• **Data records**
· · ·
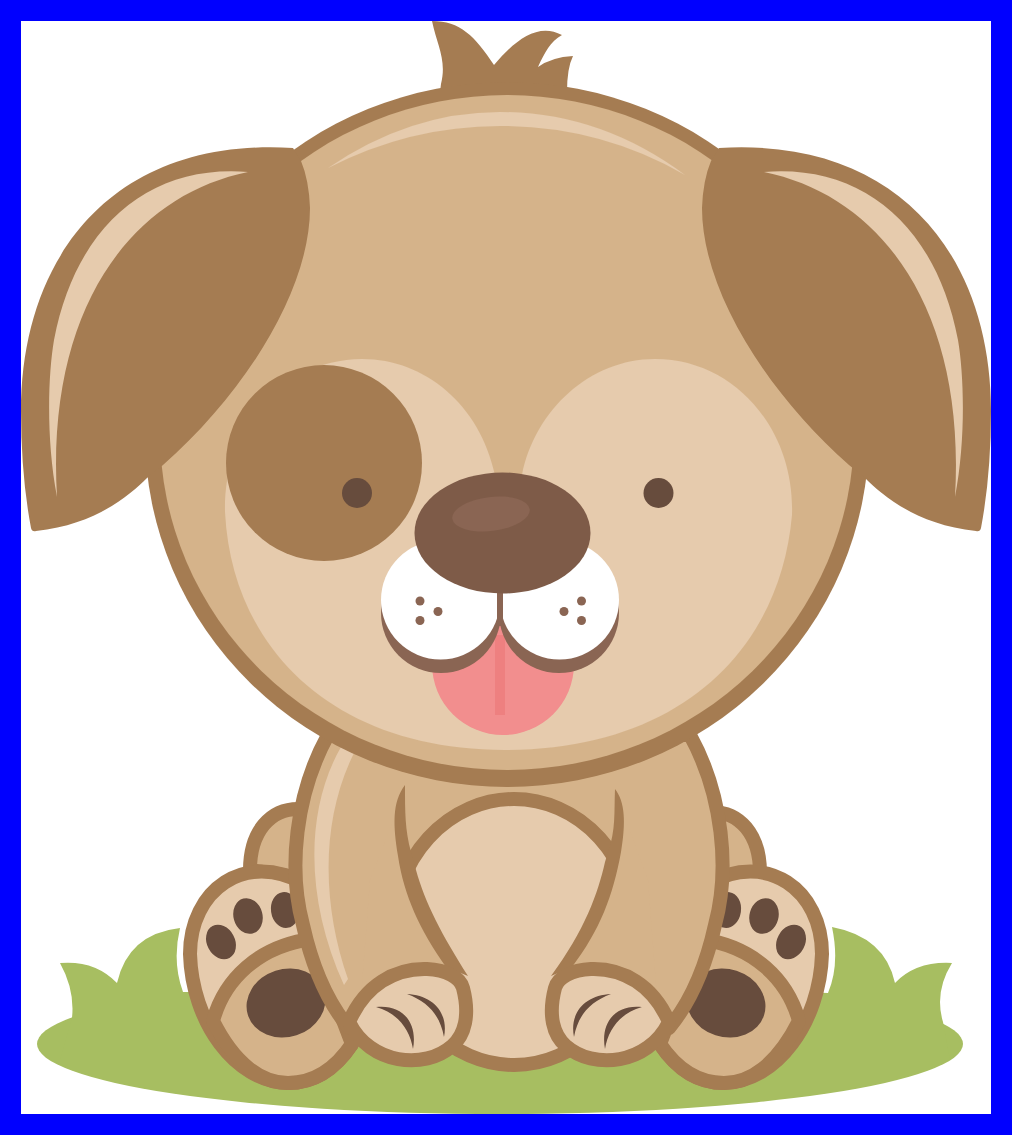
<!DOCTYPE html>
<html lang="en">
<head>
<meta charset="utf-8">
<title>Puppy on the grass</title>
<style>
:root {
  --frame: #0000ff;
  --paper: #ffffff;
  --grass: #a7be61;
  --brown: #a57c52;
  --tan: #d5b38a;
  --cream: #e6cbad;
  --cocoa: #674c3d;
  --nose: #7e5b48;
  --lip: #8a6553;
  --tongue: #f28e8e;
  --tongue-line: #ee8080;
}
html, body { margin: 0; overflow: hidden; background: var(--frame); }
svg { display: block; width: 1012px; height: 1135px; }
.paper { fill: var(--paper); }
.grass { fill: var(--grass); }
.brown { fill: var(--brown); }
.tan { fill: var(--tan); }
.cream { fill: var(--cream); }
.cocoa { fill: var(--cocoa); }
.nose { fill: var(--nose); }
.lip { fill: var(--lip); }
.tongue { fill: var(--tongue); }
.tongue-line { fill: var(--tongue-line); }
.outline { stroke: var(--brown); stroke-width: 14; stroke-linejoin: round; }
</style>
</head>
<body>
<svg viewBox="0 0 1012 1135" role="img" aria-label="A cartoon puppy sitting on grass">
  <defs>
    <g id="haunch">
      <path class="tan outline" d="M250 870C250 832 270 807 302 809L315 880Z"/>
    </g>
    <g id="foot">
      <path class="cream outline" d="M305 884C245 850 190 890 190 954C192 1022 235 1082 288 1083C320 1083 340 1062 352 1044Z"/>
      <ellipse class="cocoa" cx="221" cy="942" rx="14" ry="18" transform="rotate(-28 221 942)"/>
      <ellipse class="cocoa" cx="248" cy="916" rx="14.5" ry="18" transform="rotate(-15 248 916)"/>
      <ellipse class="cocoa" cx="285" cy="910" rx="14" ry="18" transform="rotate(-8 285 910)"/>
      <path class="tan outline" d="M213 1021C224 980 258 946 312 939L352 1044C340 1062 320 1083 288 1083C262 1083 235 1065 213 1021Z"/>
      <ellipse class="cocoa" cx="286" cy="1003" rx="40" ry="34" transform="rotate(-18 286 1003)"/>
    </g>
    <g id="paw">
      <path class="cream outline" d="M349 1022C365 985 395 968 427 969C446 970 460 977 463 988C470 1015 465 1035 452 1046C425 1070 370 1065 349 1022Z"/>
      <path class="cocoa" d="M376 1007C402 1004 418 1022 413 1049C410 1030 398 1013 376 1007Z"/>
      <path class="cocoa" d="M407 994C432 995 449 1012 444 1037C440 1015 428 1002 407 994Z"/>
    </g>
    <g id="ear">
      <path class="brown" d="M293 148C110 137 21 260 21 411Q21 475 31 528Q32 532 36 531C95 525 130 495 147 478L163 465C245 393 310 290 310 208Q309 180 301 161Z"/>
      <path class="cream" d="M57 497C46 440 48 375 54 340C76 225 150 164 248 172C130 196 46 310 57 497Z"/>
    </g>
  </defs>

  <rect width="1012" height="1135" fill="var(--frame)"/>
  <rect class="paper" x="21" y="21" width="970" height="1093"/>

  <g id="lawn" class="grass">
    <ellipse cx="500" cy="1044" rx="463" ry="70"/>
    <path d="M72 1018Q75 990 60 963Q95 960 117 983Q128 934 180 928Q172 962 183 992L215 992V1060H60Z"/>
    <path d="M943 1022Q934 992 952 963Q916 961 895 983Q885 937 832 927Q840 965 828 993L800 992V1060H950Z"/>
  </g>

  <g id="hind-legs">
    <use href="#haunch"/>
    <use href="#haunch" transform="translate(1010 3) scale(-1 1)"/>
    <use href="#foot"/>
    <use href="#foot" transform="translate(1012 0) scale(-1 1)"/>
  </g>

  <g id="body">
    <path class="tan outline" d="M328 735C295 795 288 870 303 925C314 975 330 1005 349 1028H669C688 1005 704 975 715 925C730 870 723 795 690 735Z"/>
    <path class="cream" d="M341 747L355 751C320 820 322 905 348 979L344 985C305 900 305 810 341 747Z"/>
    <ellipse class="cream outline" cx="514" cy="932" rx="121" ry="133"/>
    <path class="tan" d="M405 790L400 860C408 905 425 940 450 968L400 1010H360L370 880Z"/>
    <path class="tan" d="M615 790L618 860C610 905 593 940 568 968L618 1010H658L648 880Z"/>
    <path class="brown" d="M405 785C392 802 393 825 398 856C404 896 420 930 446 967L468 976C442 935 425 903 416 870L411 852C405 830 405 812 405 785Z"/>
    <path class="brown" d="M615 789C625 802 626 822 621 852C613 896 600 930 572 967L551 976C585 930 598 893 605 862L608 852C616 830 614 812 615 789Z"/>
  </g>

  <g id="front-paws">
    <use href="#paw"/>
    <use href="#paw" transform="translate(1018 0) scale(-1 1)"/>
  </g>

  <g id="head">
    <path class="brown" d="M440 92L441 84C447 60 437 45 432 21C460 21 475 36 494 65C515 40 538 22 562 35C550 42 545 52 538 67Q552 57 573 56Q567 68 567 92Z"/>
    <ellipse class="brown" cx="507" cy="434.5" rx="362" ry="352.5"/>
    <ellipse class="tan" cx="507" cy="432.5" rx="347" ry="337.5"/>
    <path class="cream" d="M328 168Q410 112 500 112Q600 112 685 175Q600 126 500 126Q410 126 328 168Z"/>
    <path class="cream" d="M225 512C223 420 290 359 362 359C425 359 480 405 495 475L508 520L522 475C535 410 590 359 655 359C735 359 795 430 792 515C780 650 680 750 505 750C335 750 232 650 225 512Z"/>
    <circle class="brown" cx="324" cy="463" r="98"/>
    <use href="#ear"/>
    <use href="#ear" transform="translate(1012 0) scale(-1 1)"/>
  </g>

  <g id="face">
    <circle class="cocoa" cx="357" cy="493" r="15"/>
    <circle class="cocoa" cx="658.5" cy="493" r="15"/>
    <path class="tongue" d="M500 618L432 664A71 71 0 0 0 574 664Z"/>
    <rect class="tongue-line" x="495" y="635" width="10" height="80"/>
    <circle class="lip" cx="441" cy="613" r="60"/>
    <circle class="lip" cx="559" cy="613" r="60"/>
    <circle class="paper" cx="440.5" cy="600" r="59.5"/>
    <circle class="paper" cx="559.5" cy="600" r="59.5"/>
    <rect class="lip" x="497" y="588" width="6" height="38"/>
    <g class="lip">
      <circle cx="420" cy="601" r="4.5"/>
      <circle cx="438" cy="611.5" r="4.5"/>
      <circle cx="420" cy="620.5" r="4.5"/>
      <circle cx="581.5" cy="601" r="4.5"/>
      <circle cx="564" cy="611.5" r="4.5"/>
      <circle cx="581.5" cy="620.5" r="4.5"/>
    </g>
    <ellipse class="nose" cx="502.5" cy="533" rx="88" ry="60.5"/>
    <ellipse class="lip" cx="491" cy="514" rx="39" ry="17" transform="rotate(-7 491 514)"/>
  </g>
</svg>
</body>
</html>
· · ·
• **Goal of the exercise**
Without any of the pictures, repeat the entries above word for word.

• **Answer to this problem**
<!DOCTYPE html>
<html lang="en">
<head>
<meta charset="utf-8">
<title>Puppy on the grass</title>
<style>
:root {
  --frame: #0000ff;
  --paper: #ffffff;
  --grass: #a7be61;
  --brown: #a57c52;
  --tan: #d5b38a;
  --cream: #e6cbad;
  --cocoa: #674c3d;
  --nose: #7e5b48;
  --lip: #8a6553;
  --tongue: #f28e8e;
  --tongue-line: #ee8080;
}
html, body { margin: 0; overflow: hidden; background: var(--frame); }
svg { display: block; width: 1012px; height: 1135px; }
.paper { fill: var(--paper); }
.grass { fill: var(--grass); }
.brown { fill: var(--brown); }
.tan { fill: var(--tan); }
.cream { fill: var(--cream); }
.cocoa { fill: var(--cocoa); }
.nose { fill: var(--nose); }
.lip { fill: var(--lip); }
.tongue { fill: var(--tongue); }
.tongue-line { fill: var(--tongue-line); }
.outline { stroke: var(--brown); stroke-width: 14; stroke-linejoin: round; }
</style>
</head>
<body>
<svg viewBox="0 0 1012 1135" role="img" aria-label="A cartoon puppy sitting on grass">
  <defs>
    <g id="haunch">
      <path class="tan outline" d="M250 870C250 832 270 807 302 809L315 880Z"/>
    </g>
    <g id="foot">
      <path class="cream outline" d="M305 884C245 850 190 890 190 954C192 1022 235 1082 288 1083C320 1083 340 1062 352 1044Z"/>
      <ellipse class="cocoa" cx="221" cy="942" rx="14" ry="18" transform="rotate(-28 221 942)"/>
      <ellipse class="cocoa" cx="248" cy="916" rx="14.5" ry="18" transform="rotate(-15 248 916)"/>
      <ellipse class="cocoa" cx="285" cy="910" rx="14" ry="18" transform="rotate(-8 285 910)"/>
      <path class="tan outline" d="M213 1021C224 980 258 946 312 939L352 1044C340 1062 320 1083 288 1083C262 1083 235 1065 213 1021Z"/>
      <ellipse class="cocoa" cx="286" cy="1003" rx="40" ry="34" transform="rotate(-18 286 1003)"/>
    </g>
    <g id="paw">
      <path class="cream outline" d="M349 1022C365 985 395 968 427 969C446 970 460 977 463 988C470 1015 465 1035 452 1046C425 1070 370 1065 349 1022Z"/>
      <path class="cocoa" d="M376 1007C402 1004 418 1022 413 1049C410 1030 398 1013 376 1007Z"/>
      <path class="cocoa" d="M407 994C432 995 449 1012 444 1037C440 1015 428 1002 407 994Z"/>
    </g>
    <g id="ear">
      <path class="brown" d="M293 148C110 137 21 260 21 411Q21 475 31 528Q32 532 36 531C95 525 130 495 147 478L163 465C245 393 310 290 310 208Q309 180 301 161Z"/>
      <path class="cream" d="M57 497C46 440 48 375 54 340C76 225 150 164 248 172C130 196 46 310 57 497Z"/>
    </g>
  </defs>

  <rect width="1012" height="1135" fill="var(--frame)"/>
  <rect class="paper" x="21" y="21" width="970" height="1093"/>

  <g id="lawn" class="grass">
    <ellipse cx="500" cy="1044" rx="463" ry="70"/>
    <path d="M72 1018Q75 990 60 963Q95 960 117 983Q128 934 180 928Q172 962 183 992L215 992V1060H60Z"/>
    <path d="M943 1022Q934 992 952 963Q916 961 895 983Q885 937 832 927Q840 965 828 993L800 992V1060H950Z"/>
  </g>

  <g id="hind-legs">
    <use href="#haunch"/>
    <use href="#haunch" transform="translate(1010 3) scale(-1 1)"/>
    <use href="#foot"/>
    <use href="#foot" transform="translate(1012 0) scale(-1 1)"/>
  </g>

  <g id="body">
    <path class="tan outline" d="M328 735C295 795 288 870 303 925C314 975 330 1005 349 1028H669C688 1005 704 975 715 925C730 870 723 795 690 735Z"/>
    <path class="cream" d="M341 747L355 751C320 820 322 905 348 979L344 985C305 900 305 810 341 747Z"/>
    <ellipse class="cream outline" cx="514" cy="932" rx="121" ry="133"/>
    <path class="tan" d="M405 790L400 860C408 905 425 940 450 968L400 1010H360L370 880Z"/>
    <path class="tan" d="M615 790L618 860C610 905 593 940 568 968L618 1010H658L648 880Z"/>
    <path class="brown" d="M405 785C392 802 393 825 398 856C404 896 420 930 446 967L468 976C442 935 425 903 416 870L411 852C405 830 405 812 405 785Z"/>
    <path class="brown" d="M615 789C625 802 626 822 621 852C613 896 600 930 572 967L551 976C585 930 598 893 605 862L608 852C616 830 614 812 615 789Z"/>
  </g>

  <g id="front-paws">
    <use href="#paw"/>
    <use href="#paw" transform="translate(1018 0) scale(-1 1)"/>
  </g>

  <g id="head">
    <path class="brown" d="M440 92L441 84C447 60 437 45 432 21C460 21 475 36 494 65C515 40 538 22 562 35C550 42 545 52 538 67Q552 57 573 56Q567 68 567 92Z"/>
    <ellipse class="brown" cx="507" cy="434.5" rx="362" ry="352.5"/>
    <ellipse class="tan" cx="507" cy="432.5" rx="347" ry="337.5"/>
    <path class="cream" d="M328 168Q410 112 500 112Q600 112 685 175Q600 126 500 126Q410 126 328 168Z"/>
    <path class="cream" d="M225 512C223 420 290 359 362 359C425 359 480 405 495 475L508 520L522 475C535 410 590 359 655 359C735 359 795 430 792 515C780 650 680 750 505 750C335 750 232 650 225 512Z"/>
    <circle class="brown" cx="324" cy="463" r="98"/>
    <use href="#ear"/>
    <use href="#ear" transform="translate(1012 0) scale(-1 1)"/>
  </g>

  <g id="face">
    <circle class="cocoa" cx="357" cy="493" r="15"/>
    <circle class="cocoa" cx="658.5" cy="493" r="15"/>
    <path class="tongue" d="M500 618L432 664A71 71 0 0 0 574 664Z"/>
    <rect class="tongue-line" x="495" y="635" width="10" height="80"/>
    <circle class="lip" cx="441" cy="613" r="60"/>
    <circle class="lip" cx="559" cy="613" r="60"/>
    <circle class="paper" cx="440.5" cy="600" r="59.5"/>
    <circle class="paper" cx="559.5" cy="600" r="59.5"/>
    <rect class="lip" x="497" y="588" width="6" height="38"/>
    <g class="lip">
      <circle cx="420" cy="601" r="4.5"/>
      <circle cx="438" cy="611.5" r="4.5"/>
      <circle cx="420" cy="620.5" r="4.5"/>
      <circle cx="581.5" cy="601" r="4.5"/>
      <circle cx="564" cy="611.5" r="4.5"/>
      <circle cx="581.5" cy="620.5" r="4.5"/>
    </g>
    <ellipse class="nose" cx="502.5" cy="533" rx="88" ry="60.5"/>
    <ellipse class="lip" cx="491" cy="514" rx="39" ry="17" transform="rotate(-7 491 514)"/>
  </g>
</svg>
</body>
</html>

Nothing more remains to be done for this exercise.